> _PROBLEM DETAILS_
Examine the listing below and state how many of its lines contain the word "show". Write only the number.

> _SUPPLIED RECORDS_
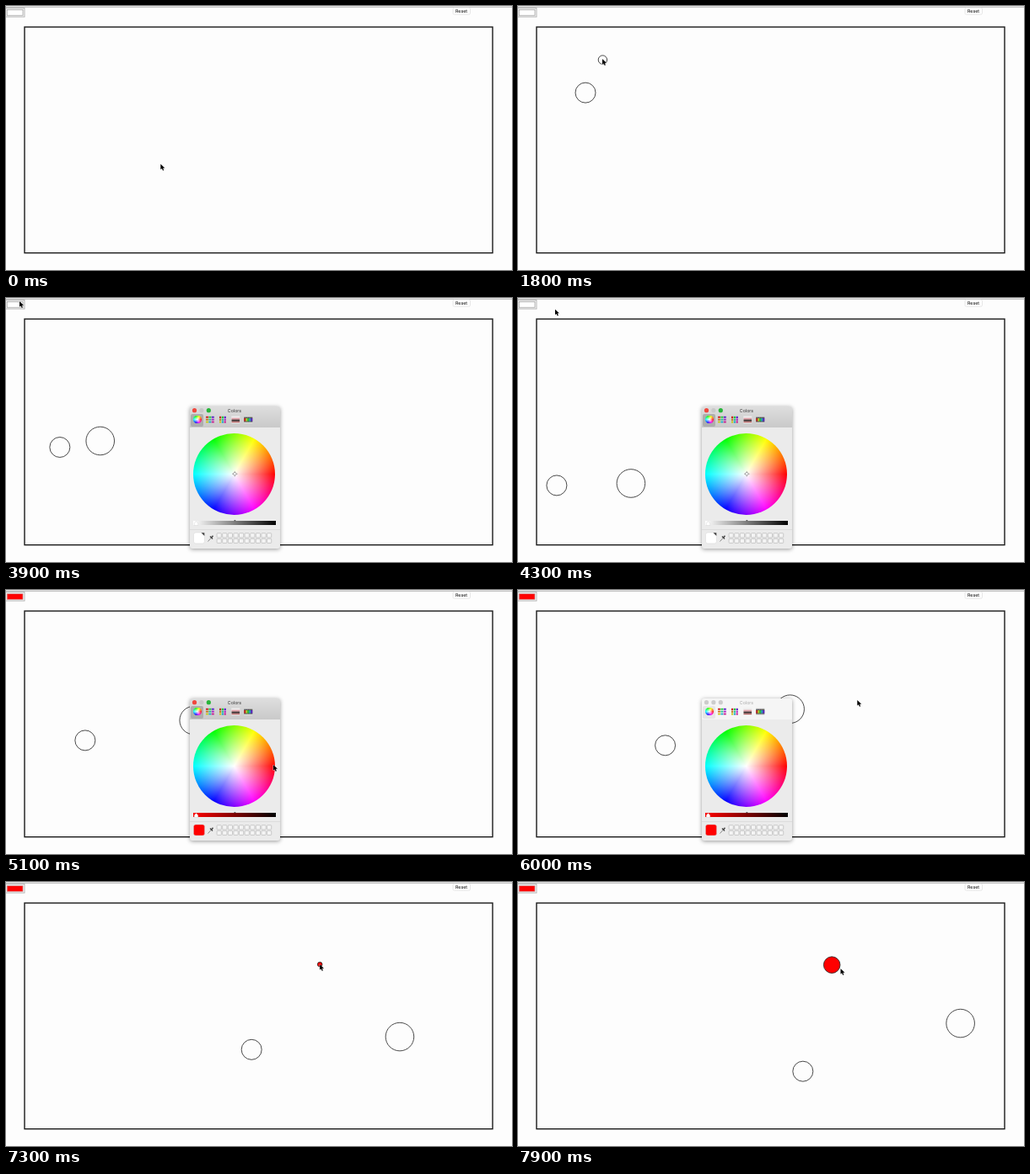
These frames come from a looping animation (600x314 px, 8 s). An HTML page:

```html
<!DOCTYPE html>
<html lang="en">
<head>
<meta charset="utf-8">
<title>Bouncing balls</title>
<style>
  html, body { margin: 0; width: 100%; height: 100%; overflow: hidden; background: #fdfdfd; }
  svg { position: absolute; left: 0; top: 0; }
  text { font-family: Inter, Arial, sans-serif; font-size: 5.3px; text-anchor: middle; }
  .ball { stroke: #2a2a2a; stroke-width: .85; }
  #picker {
    position: absolute; left: 217.5px; top: 129px; width: 107px; height: 169px;
    border-radius: 3px; background: #ebebeb; box-shadow: 0 1px 5px rgba(0, 0, 0, .4);
  }
  #bar { height: 25px; border-radius: 3px 3px 0 0; background: linear-gradient(#dedede, #c9c9c9); }
  .inactive #bar { background: #f5f5f5; }
  .wheel {
    position: absolute; border-radius: 50%;
    background: radial-gradient(closest-side, #fff, rgba(255, 255, 255, 0)),
      conic-gradient(from 90deg, #f00, #f0f, #00f, #0ff, #0f0, #ff0, #f00);
  }
  #big { left: 4.5px; top: 32px; width: 97px; height: 97px; }
  #mini { left: 4.8px; top: 11px; width: 9.4px; height: 9.4px; }
  #tab { position: absolute; left: 1.5px; top: 9px; width: 15px; height: 15px; border-radius: 2px; background: #adadad; }
  .inactive #tab { background: #e6e6e6; }
  #slider { position: absolute; left: 4.5px; top: 135.6px; width: 97.5px; height: 5.4px; }
</style>
</head>
<body>
<svg width="600" height="314">
  <path d="M0 1.2H600" stroke="#c4c4c4" stroke-width="1.4"/>
  <rect x="-.5" y="2.5" width="22.5" height="10.5" fill="#f4f4f4" stroke="#aaa" stroke-width=".8"/>
  <rect id="chosen" x="1.2" y="4.4" width="18.8" height="6.8" stroke-width=".7"/>
  <rect x="530" y="2" width="20.5" height="8" rx="1.5" fill="#fff" stroke="#ddd" stroke-width=".7"/>
  <text x="540" y="8">Reset</text>
  <rect x="22" y="25" width="555" height="268.7" fill="none" stroke="#1a1a1a" stroke-width="1.4"/>
  <g id="balls"></g>
</svg>

<div id="picker">
  <div id="bar"></div>
  <div id="tab"></div>
  <div id="big" class="wheel"></div>
  <div id="mini" class="wheel"></div>
  <div id="slider"></div>
  <svg width="107" height="169" viewBox="217.5 129 107 169">
    <g id="lights"></g>
    <text id="title" x="270.5" y="135.7">Colors</text>
    <g id="sliders"></g>
    <g id="dots"></g>
    <g id="pencils"></g>
    <rect x="266.8" y="140.5" width="10" height="8.5" fill="#eee"/>
    <path d="M267 143.6h9.6" stroke="#e0a0a8" stroke-width="2"/>
    <path d="M267 145.6h9.6" stroke="#3a2626" stroke-width="2"/>
    <path d="M267 147.6h9.6" stroke="#b04a4a"/>
    <g id="cross" fill="none" stroke="#777" stroke-width=".55">
      <circle cx="270.8" cy="209.2" r="1.8" fill="#fff"/>
      <path d="M267.5 209.2h2m2.6 0h2M270.8 205.9v2m0 2.6v2"/>
    </g>
    <path d="M269.7 264h2.4l-1.2 1.8z" fill="#555"/>
    <path d="M225 265.5l2.2 2.4v2.6h-4.4v-2.6z" fill="#fff" stroke="#ccc" stroke-width=".4"/>
    <path d="M217.5 275.5h107" stroke="#d6d6d6" stroke-width=".7"/>
    <rect id="swatch" x="222" y="279" width="13" height="13" rx="2.5" stroke="#ccc" stroke-width=".4"/>
    <path id="fold" d="M231 279.2h3.8v3.8z" fill="#444"/>
    <path d="M239 289.5l4-4.5" stroke="#888"/>
    <path d="M241.5 283.5l3 3M243 285l2-2.3" stroke="#444" stroke-width="1.4"/>
    <g id="wells" fill="#f4f4f4" stroke="#bbb" stroke-width=".7"></g>
  </svg>
</div>

<svg width="600" height="314">
  <path id="cursor" d="M0 0V6.6L1.6 5.2 2.7 7.8 3.9 7.3 2.8 4.8H5Z" stroke="#fff" stroke-width=".6" paint-order="stroke"/>
</svg>

<script>
const LOOP = 8000, STEP = 100;
const GRAVITY = 245, LEFT = 22, FLOOR = 294;

// The page freezes while the color picker opens, and again while a ball is added.
const pauses = [{ at: 3.62, lasts: .48 }, { at: 7.75, lasts: .08 }];

// A ball grows from born to release, falls, and may be kicked aside by another ball.
const balls = [
  { born: .55, release: 1.3, x: 80, y: 72.5, r: 12, bounce: .815, fill: "#fdfdfd",
    kick: { at: 3.44, vx: -89.7, y: 145, vy: 158.5 } },
  { born: 1.4, release: 2.69, x: 100.4, y: 64, r: 16.8, bounce: .85, fill: "#fdfdfd",
    kick: { at: 3.518, vx: 111, y: 148, vy: 203 } },
  { born: 7.1, release: 7.8, x: 372.2, y: 98, r: 9.8, bounce: .83, fill: "#f00" }
];

const cursorStart = [183.3, 188];
const cursorMoves = [
  { from: .59, to: .6, x: 80, y: 72 },
  { from: 1.3, to: 1.4, x: 100, y: 63 },
  { from: 2.7, to: 2.8, x: 60, y: -20 },
  { from: 3.3, to: 3.5, x: 16, y: 4 },
  { from: 4.1, to: 4.3, x: 44, y: 13.5 },
  { from: 4.3, to: 4.9, x: 317, y: 208 },
  { from: 5.4, to: 6, x: 402.3, y: 131 },
  { from: 6.3, to: 6.8, x: 224, y: 134 },
  { from: 7, to: 7.2, x: 372, y: 98 },
  { from: 7.8, to: 7.9, x: 382.5, y: 103 }
];

const $ = id => document.getElementById(id);
const clamp = (v, min, max) => Math.min(max, Math.max(min, v));
const progress = (t, from, to) => clamp((t - from) / (to - from), 0, 1);
const smooth = p => p * p * (3 - 2 * p);
const show = (el, on) => set(el, { visibility: on ? "visible" : "hidden" });

function set(el, attrs) {
  for (const key in attrs) el.setAttribute(key, attrs[key]);
}
function add(parent, tag, attrs) {
  const el = document.createElementNS("http://www.w3.org/2000/svg", tag);
  set(el, attrs);
  return $(parent).appendChild(el);
}

function pageTime(t) {
  return pauses.reduce((sum, p) => sum - clamp(t - p.at, 0, p.lasts), t);
}

// Height after a time of free fall with damped bounces.
function fall(y, vy, floor, bounce, time) {
  for (;;) {
    const impact = Math.sqrt(vy * vy + 2 * GRAVITY * (floor - y));
    const hit = (impact - vy) / GRAVITY;
    if (time < hit) return y + vy * time + GRAVITY / 2 * time * time;
    time -= hit;
    y = floor;
    vy = -impact * bounce;
  }
}

function ballAt({ x, y, r, release, bounce, kick }, t) {
  const now = pageTime(t), floor = FLOOR - r, wall = LEFT + r;
  if (!kick || now < kick.at) {
    return [x, fall(y, 0, floor, bounce, Math.max(0, now - pageTime(release)))];
  }
  const since = now - kick.at;
  return [wall + Math.abs(x + kick.vx * since - wall), fall(kick.y, kick.vy, floor, bounce, since)];
}

function cursorAt(t) {
  return cursorMoves.reduce(([x, y], move) => {
    const p = smooth(progress(t, move.from, move.to));
    return [x + (move.x - x) * p, y + (move.y - y) * p];
  }, cursorStart);
}

for (const b of balls) b.el = add("balls", "circle", { class: "ball", fill: b.fill });
const lights = [0, 1, 2].map(i => add("lights", "circle", { cx: 223 + i * 8.4, cy: 133.7, r: 2.6 }));
for (let i = 0; i < 9; i++) {
  const col = i % 3, row = Math.floor(i / 3), fill = `hsl(${i * 130}, 75%, 45%)`;
  add("dots", "rect", { x: 252.5 + col * 2.8, y: 140.8 + row * 2.8, width: 2.2, height: 2.2, fill });
  add("sliders", "rect", { x: 236.5 + col * 3.4, y: 140.8 + row * 2.9, width: 3, height: 1.8, fill });
}
add("pencils", "rect", { x: 281.8, y: 140.5, width: 10, height: 8.5, fill: "#ddd" });
for (let i = 0; i < 5; i++) {
  const x = 281.9 + i * 2;
  add("pencils", "rect", { x, y: 141.6, width: 1.8, height: 6, fill: "#444" });
  add("pencils", "rect", { x, y: 143, width: 1.8, height: 3.6, fill: `hsl(${i * 65}, 75%, 45%)` });
}
for (let i = 0; i < 20; i++) add("wells", "rect",
  { x: 249.6 + i % 10 * 6.6, y: i < 10 ? 279.7 : 286.3, width: 5.2, height: 5.2, rx: .7 });

function draw(t) {
  for (const b of balls) {
    const [cx, cy] = ballAt(b, t);
    set(b.el, { cx, cy, r: b.r * progress(t, b.born, b.release) });
    show(b.el, t > b.born);
  }
  set($("cursor"), { transform: `translate(${cursorAt(t)})` });

  const red = t >= 5.1, inactive = t >= 5.8, hover = t >= 6.8;
  const color = red ? "#f00" : "#fff";
  $("picker").style.display = t >= 3.9 && t < 7 ? "block" : "none";
  $("picker").className = inactive ? "inactive" : "";
  $("slider").style.background = `linear-gradient(90deg, ${color}, #000)`;
  set($("chosen"), { fill: color, stroke: red ? "#c99" : "#999" });
  set($("swatch"), { fill: color });
  show($("fold"), !red);
  show($("cross"), !red);
  set($("title"), { fill: inactive ? "#aaa" : "#333" });
  const tints = inactive && !hover ? ["#ccc", "#ccc", "#ccc"] : ["#f0483e", "#c8c8c8", "#27b53a"];
  lights.forEach((el, i) => set(el, { fill: tints[i] }));
}

function tick() {
  const step = Math.floor(performance.now() % LOOP / STEP);
  draw(step * STEP / 1000 + 1e-6);
  requestAnimationFrame(tick);
}
tick();
</script>
</body>
</html>
```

> _TASK RESULT_
4